[Dataset entries]

--------------------------------

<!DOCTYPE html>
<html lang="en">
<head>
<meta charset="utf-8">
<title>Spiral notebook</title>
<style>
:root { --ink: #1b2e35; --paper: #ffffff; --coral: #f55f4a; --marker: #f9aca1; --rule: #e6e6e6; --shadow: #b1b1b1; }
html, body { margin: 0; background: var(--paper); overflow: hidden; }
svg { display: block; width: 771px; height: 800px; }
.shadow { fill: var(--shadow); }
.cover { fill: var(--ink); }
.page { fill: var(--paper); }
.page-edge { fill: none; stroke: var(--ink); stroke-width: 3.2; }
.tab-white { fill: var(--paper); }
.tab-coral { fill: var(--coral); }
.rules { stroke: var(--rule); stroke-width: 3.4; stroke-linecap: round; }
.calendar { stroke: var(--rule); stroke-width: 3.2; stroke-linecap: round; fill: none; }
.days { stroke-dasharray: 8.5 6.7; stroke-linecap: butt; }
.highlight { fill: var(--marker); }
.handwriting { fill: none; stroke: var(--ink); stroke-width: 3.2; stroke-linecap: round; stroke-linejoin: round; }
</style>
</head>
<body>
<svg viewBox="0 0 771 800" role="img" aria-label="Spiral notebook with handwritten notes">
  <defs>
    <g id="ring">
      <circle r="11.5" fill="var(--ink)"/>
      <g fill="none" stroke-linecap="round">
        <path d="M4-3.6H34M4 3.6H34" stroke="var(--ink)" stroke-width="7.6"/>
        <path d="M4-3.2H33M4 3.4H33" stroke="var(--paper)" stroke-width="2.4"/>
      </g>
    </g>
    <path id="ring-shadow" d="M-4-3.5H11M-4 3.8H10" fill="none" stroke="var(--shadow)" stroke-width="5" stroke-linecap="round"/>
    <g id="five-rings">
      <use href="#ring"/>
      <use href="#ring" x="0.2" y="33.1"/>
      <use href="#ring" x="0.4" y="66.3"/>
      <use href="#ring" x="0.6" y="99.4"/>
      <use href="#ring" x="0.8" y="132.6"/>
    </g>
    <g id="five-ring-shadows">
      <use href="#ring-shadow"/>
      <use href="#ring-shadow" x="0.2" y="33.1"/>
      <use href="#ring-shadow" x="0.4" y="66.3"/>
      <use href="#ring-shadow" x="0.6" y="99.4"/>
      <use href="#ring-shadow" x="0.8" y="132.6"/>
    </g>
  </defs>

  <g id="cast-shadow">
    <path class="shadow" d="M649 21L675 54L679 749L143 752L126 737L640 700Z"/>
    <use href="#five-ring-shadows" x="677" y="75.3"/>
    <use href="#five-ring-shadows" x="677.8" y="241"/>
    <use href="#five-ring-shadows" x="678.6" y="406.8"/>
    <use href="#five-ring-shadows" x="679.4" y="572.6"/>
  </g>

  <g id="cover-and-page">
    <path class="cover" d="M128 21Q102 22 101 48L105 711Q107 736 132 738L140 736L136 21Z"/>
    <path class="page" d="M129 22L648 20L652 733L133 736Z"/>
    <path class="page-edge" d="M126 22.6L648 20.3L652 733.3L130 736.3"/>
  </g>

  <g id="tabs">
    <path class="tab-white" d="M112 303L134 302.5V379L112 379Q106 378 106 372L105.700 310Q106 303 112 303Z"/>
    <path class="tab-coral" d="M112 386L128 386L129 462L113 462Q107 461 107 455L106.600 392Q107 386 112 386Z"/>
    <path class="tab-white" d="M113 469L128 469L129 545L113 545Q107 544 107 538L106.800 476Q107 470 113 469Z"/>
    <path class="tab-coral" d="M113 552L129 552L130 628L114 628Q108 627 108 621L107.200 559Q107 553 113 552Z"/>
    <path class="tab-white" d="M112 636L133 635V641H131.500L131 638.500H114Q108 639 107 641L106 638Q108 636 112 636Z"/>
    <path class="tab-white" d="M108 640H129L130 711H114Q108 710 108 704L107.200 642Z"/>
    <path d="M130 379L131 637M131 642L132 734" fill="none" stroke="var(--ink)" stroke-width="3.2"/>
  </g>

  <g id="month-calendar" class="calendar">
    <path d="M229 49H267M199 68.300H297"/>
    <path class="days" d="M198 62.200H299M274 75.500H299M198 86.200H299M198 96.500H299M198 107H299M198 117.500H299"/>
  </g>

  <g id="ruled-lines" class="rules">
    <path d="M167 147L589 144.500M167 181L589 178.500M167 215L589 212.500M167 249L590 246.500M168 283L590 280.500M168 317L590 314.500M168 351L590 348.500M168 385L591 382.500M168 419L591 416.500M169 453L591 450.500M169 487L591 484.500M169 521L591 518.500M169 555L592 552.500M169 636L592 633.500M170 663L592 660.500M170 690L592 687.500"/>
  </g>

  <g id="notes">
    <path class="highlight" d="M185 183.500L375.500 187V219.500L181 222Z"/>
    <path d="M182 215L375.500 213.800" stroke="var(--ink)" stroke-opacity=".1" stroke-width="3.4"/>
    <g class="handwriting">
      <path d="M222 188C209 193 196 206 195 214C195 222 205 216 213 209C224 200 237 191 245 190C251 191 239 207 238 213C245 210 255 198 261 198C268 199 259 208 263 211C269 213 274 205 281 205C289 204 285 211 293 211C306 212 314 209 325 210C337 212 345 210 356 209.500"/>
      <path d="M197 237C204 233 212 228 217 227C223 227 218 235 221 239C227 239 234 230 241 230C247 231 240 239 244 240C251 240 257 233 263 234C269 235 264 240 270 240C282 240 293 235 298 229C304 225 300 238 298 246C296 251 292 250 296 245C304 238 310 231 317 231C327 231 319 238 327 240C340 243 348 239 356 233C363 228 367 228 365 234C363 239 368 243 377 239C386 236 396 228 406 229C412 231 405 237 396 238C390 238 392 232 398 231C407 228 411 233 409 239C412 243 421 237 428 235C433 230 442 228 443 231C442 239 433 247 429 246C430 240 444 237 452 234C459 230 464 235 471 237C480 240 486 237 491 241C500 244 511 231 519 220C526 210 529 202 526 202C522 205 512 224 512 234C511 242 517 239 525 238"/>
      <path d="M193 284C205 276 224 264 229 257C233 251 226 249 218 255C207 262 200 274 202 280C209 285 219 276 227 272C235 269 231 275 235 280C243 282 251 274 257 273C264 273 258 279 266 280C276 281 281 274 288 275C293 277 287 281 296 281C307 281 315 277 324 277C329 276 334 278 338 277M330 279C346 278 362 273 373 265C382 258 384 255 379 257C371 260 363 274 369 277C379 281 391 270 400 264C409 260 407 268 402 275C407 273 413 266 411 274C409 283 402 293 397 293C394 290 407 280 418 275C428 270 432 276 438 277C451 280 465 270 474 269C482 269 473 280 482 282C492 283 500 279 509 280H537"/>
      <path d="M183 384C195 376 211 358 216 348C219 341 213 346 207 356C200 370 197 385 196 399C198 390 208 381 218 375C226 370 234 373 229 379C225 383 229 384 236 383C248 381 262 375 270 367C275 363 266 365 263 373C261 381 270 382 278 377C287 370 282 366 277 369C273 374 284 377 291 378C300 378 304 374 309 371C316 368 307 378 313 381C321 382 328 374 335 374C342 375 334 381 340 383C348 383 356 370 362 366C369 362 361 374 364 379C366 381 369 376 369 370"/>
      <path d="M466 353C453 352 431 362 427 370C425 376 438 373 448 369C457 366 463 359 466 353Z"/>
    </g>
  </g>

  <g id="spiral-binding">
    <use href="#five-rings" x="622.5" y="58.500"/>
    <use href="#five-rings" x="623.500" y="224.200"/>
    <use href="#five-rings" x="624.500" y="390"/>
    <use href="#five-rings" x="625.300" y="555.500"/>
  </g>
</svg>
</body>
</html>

--------------------------------

> Your task: All records are to be retyped precisely.

> Answer box:
<!DOCTYPE html>
<html lang="en">
<head>
<meta charset="utf-8">
<title>Spiral notebook</title>
<style>
:root { --ink: #1b2e35; --paper: #ffffff; --coral: #f55f4a; --marker: #f9aca1; --rule: #e6e6e6; --shadow: #b1b1b1; }
html, body { margin: 0; background: var(--paper); overflow: hidden; }
svg { display: block; width: 771px; height: 800px; }
.shadow { fill: var(--shadow); }
.cover { fill: var(--ink); }
.page { fill: var(--paper); }
.page-edge { fill: none; stroke: var(--ink); stroke-width: 3.2; }
.tab-white { fill: var(--paper); }
.tab-coral { fill: var(--coral); }
.rules { stroke: var(--rule); stroke-width: 3.4; stroke-linecap: round; }
.calendar { stroke: var(--rule); stroke-width: 3.2; stroke-linecap: round; fill: none; }
.days { stroke-dasharray: 8.5 6.7; stroke-linecap: butt; }
.highlight { fill: var(--marker); }
.handwriting { fill: none; stroke: var(--ink); stroke-width: 3.2; stroke-linecap: round; stroke-linejoin: round; }
</style>
</head>
<body>
<svg viewBox="0 0 771 800" role="img" aria-label="Spiral notebook with handwritten notes">
  <defs>
    <g id="ring">
      <circle r="11.5" fill="var(--ink)"/>
      <g fill="none" stroke-linecap="round">
        <path d="M4-3.6H34M4 3.6H34" stroke="var(--ink)" stroke-width="7.6"/>
        <path d="M4-3.2H33M4 3.4H33" stroke="var(--paper)" stroke-width="2.4"/>
      </g>
    </g>
    <path id="ring-shadow" d="M-4-3.5H11M-4 3.8H10" fill="none" stroke="var(--shadow)" stroke-width="5" stroke-linecap="round"/>
    <g id="five-rings">
      <use href="#ring"/>
      <use href="#ring" x="0.2" y="33.1"/>
      <use href="#ring" x="0.4" y="66.3"/>
      <use href="#ring" x="0.6" y="99.4"/>
      <use href="#ring" x="0.8" y="132.6"/>
    </g>
    <g id="five-ring-shadows">
      <use href="#ring-shadow"/>
      <use href="#ring-shadow" x="0.2" y="33.1"/>
      <use href="#ring-shadow" x="0.4" y="66.3"/>
      <use href="#ring-shadow" x="0.6" y="99.4"/>
      <use href="#ring-shadow" x="0.8" y="132.6"/>
    </g>
  </defs>

  <g id="cast-shadow">
    <path class="shadow" d="M649 21L675 54L679 749L143 752L126 737L640 700Z"/>
    <use href="#five-ring-shadows" x="677" y="75.3"/>
    <use href="#five-ring-shadows" x="677.8" y="241"/>
    <use href="#five-ring-shadows" x="678.6" y="406.8"/>
    <use href="#five-ring-shadows" x="679.4" y="572.6"/>
  </g>

  <g id="cover-and-page">
    <path class="cover" d="M128 21Q102 22 101 48L105 711Q107 736 132 738L140 736L136 21Z"/>
    <path class="page" d="M129 22L648 20L652 733L133 736Z"/>
    <path class="page-edge" d="M126 22.6L648 20.3L652 733.3L130 736.3"/>
  </g>

  <g id="tabs">
    <path class="tab-white" d="M112 303L134 302.5V379L112 379Q106 378 106 372L105.700 310Q106 303 112 303Z"/>
    <path class="tab-coral" d="M112 386L128 386L129 462L113 462Q107 461 107 455L106.600 392Q107 386 112 386Z"/>
    <path class="tab-white" d="M113 469L128 469L129 545L113 545Q107 544 107 538L106.800 476Q107 470 113 469Z"/>
    <path class="tab-coral" d="M113 552L129 552L130 628L114 628Q108 627 108 621L107.200 559Q107 553 113 552Z"/>
    <path class="tab-white" d="M112 636L133 635V641H131.500L131 638.500H114Q108 639 107 641L106 638Q108 636 112 636Z"/>
    <path class="tab-white" d="M108 640H129L130 711H114Q108 710 108 704L107.200 642Z"/>
    <path d="M130 379L131 637M131 642L132 734" fill="none" stroke="var(--ink)" stroke-width="3.2"/>
  </g>

  <g id="month-calendar" class="calendar">
    <path d="M229 49H267M199 68.300H297"/>
    <path class="days" d="M198 62.200H299M274 75.500H299M198 86.200H299M198 96.500H299M198 107H299M198 117.500H299"/>
  </g>

  <g id="ruled-lines" class="rules">
    <path d="M167 147L589 144.500M167 181L589 178.500M167 215L589 212.500M167 249L590 246.500M168 283L590 280.500M168 317L590 314.500M168 351L590 348.500M168 385L591 382.500M168 419L591 416.500M169 453L591 450.500M169 487L591 484.500M169 521L591 518.500M169 555L592 552.500M169 636L592 633.500M170 663L592 660.500M170 690L592 687.500"/>
  </g>

  <g id="notes">
    <path class="highlight" d="M185 183.500L375.500 187V219.500L181 222Z"/>
    <path d="M182 215L375.500 213.800" stroke="var(--ink)" stroke-opacity=".1" stroke-width="3.4"/>
    <g class="handwriting">
      <path d="M222 188C209 193 196 206 195 214C195 222 205 216 213 209C224 200 237 191 245 190C251 191 239 207 238 213C245 210 255 198 261 198C268 199 259 208 263 211C269 213 274 205 281 205C289 204 285 211 293 211C306 212 314 209 325 210C337 212 345 210 356 209.500"/>
      <path d="M197 237C204 233 212 228 217 227C223 227 218 235 221 239C227 239 234 230 241 230C247 231 240 239 244 240C251 240 257 233 263 234C269 235 264 240 270 240C282 240 293 235 298 229C304 225 300 238 298 246C296 251 292 250 296 245C304 238 310 231 317 231C327 231 319 238 327 240C340 243 348 239 356 233C363 228 367 228 365 234C363 239 368 243 377 239C386 236 396 228 406 229C412 231 405 237 396 238C390 238 392 232 398 231C407 228 411 233 409 239C412 243 421 237 428 235C433 230 442 228 443 231C442 239 433 247 429 246C430 240 444 237 452 234C459 230 464 235 471 237C480 240 486 237 491 241C500 244 511 231 519 220C526 210 529 202 526 202C522 205 512 224 512 234C511 242 517 239 525 238"/>
      <path d="M193 284C205 276 224 264 229 257C233 251 226 249 218 255C207 262 200 274 202 280C209 285 219 276 227 272C235 269 231 275 235 280C243 282 251 274 257 273C264 273 258 279 266 280C276 281 281 274 288 275C293 277 287 281 296 281C307 281 315 277 324 277C329 276 334 278 338 277M330 279C346 278 362 273 373 265C382 258 384 255 379 257C371 260 363 274 369 277C379 281 391 270 400 264C409 260 407 268 402 275C407 273 413 266 411 274C409 283 402 293 397 293C394 290 407 280 418 275C428 270 432 276 438 277C451 280 465 270 474 269C482 269 473 280 482 282C492 283 500 279 509 280H537"/>
      <path d="M183 384C195 376 211 358 216 348C219 341 213 346 207 356C200 370 197 385 196 399C198 390 208 381 218 375C226 370 234 373 229 379C225 383 229 384 236 383C248 381 262 375 270 367C275 363 266 365 263 373C261 381 270 382 278 377C287 370 282 366 277 369C273 374 284 377 291 378C300 378 304 374 309 371C316 368 307 378 313 381C321 382 328 374 335 374C342 375 334 381 340 383C348 383 356 370 362 366C369 362 361 374 364 379C366 381 369 376 369 370"/>
      <path d="M466 353C453 352 431 362 427 370C425 376 438 373 448 369C457 366 463 359 466 353Z"/>
    </g>
  </g>

  <g id="spiral-binding">
    <use href="#five-rings" x="622.5" y="58.500"/>
    <use href="#five-rings" x="623.500" y="224.200"/>
    <use href="#five-rings" x="624.500" y="390"/>
    <use href="#five-rings" x="625.300" y="555.500"/>
  </g>
</svg>
</body>
</html>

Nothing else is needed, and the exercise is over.